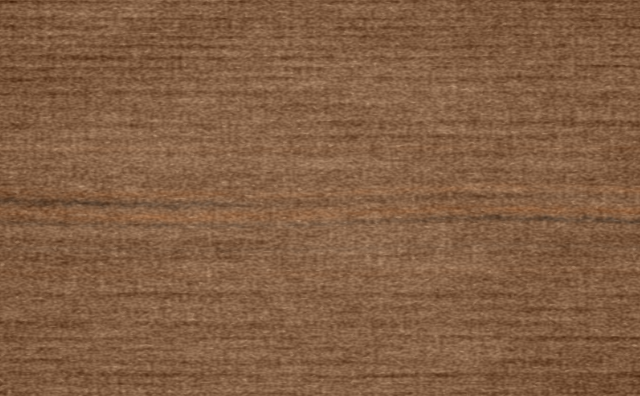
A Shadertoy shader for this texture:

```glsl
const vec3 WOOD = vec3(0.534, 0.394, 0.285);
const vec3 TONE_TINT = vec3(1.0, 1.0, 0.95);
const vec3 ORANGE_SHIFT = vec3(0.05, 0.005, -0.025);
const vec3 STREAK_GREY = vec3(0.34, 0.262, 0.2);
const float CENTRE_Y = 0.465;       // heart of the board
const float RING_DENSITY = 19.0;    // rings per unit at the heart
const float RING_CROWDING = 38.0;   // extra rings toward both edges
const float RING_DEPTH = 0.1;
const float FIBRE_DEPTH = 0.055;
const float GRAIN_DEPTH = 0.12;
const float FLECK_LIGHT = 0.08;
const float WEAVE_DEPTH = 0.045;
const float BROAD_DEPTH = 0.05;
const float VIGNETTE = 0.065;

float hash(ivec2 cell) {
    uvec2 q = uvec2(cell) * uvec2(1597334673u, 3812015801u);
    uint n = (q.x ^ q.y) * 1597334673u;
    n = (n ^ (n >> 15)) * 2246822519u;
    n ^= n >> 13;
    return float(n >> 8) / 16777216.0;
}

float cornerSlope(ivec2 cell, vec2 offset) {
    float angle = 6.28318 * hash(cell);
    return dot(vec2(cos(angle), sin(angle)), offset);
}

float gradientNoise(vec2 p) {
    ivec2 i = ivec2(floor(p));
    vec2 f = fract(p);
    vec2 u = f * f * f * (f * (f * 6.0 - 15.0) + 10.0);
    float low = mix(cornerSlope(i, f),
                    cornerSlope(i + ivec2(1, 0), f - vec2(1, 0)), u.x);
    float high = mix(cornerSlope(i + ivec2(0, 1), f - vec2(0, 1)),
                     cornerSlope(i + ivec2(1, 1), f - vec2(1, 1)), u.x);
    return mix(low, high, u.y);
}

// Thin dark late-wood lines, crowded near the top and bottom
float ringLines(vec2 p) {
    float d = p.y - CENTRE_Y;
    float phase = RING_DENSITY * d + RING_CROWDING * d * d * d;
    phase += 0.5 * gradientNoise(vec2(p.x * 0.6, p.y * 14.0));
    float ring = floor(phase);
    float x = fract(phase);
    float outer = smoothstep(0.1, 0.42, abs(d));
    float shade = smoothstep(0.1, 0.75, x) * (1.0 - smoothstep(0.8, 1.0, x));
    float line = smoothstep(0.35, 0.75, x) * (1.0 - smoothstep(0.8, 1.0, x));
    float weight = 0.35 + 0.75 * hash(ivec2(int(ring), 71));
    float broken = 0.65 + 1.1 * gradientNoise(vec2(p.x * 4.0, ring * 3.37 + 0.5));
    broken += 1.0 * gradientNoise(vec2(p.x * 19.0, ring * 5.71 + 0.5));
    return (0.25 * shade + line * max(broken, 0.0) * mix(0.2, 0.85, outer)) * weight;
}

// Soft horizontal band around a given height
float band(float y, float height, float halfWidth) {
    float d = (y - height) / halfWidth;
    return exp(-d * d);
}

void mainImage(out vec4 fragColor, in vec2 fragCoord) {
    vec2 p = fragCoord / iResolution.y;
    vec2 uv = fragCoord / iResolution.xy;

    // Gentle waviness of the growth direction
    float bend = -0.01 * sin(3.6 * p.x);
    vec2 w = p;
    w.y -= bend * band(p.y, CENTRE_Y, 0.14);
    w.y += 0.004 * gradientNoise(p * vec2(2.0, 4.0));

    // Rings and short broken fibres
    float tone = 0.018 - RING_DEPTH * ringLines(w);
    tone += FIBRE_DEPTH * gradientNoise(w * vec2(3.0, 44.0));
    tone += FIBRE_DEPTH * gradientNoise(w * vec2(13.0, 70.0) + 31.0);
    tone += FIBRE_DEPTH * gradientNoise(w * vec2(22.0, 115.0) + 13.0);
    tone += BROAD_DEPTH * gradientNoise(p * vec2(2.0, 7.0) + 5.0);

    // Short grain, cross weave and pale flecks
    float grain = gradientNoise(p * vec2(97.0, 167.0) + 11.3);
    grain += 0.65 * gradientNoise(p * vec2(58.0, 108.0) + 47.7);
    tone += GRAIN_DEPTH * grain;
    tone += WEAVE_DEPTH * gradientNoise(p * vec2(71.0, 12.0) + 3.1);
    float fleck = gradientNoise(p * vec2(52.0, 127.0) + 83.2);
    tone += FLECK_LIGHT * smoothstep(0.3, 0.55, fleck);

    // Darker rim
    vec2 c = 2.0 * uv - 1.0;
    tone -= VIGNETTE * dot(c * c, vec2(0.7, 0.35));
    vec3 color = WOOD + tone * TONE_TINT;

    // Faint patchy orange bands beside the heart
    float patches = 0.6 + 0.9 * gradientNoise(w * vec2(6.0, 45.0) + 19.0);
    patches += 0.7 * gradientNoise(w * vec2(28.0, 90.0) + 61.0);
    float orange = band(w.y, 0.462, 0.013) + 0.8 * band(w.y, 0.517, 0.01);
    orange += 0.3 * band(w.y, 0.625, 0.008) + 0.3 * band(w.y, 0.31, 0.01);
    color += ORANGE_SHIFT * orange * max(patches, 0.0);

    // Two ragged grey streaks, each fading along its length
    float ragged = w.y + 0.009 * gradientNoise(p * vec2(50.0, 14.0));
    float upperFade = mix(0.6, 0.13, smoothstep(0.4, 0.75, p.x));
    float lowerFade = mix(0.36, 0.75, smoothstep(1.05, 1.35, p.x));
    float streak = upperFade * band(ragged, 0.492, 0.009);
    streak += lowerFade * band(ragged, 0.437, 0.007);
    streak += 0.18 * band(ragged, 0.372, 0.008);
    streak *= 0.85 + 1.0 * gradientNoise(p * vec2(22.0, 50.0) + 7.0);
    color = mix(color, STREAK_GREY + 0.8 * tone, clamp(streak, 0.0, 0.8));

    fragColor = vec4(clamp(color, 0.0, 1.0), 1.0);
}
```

☆ ☆ ☆ ☆

:: Assigned task ::
In the entries above, identify every line with the word "broken". Copy those lines.

:: Your solution ::
    float broken = 0.65 + 1.1 * gradientNoise(vec2(p.x * 4.0, ring * 3.37 + 0.5));
    broken += 1.0 * gradientNoise(vec2(p.x * 19.0, ring * 5.71 + 0.5));
    return (0.25 * shade + line * max(broken, 0.0) * mix(0.2, 0.85, outer)) * weight;
    // Rings and short broken fibres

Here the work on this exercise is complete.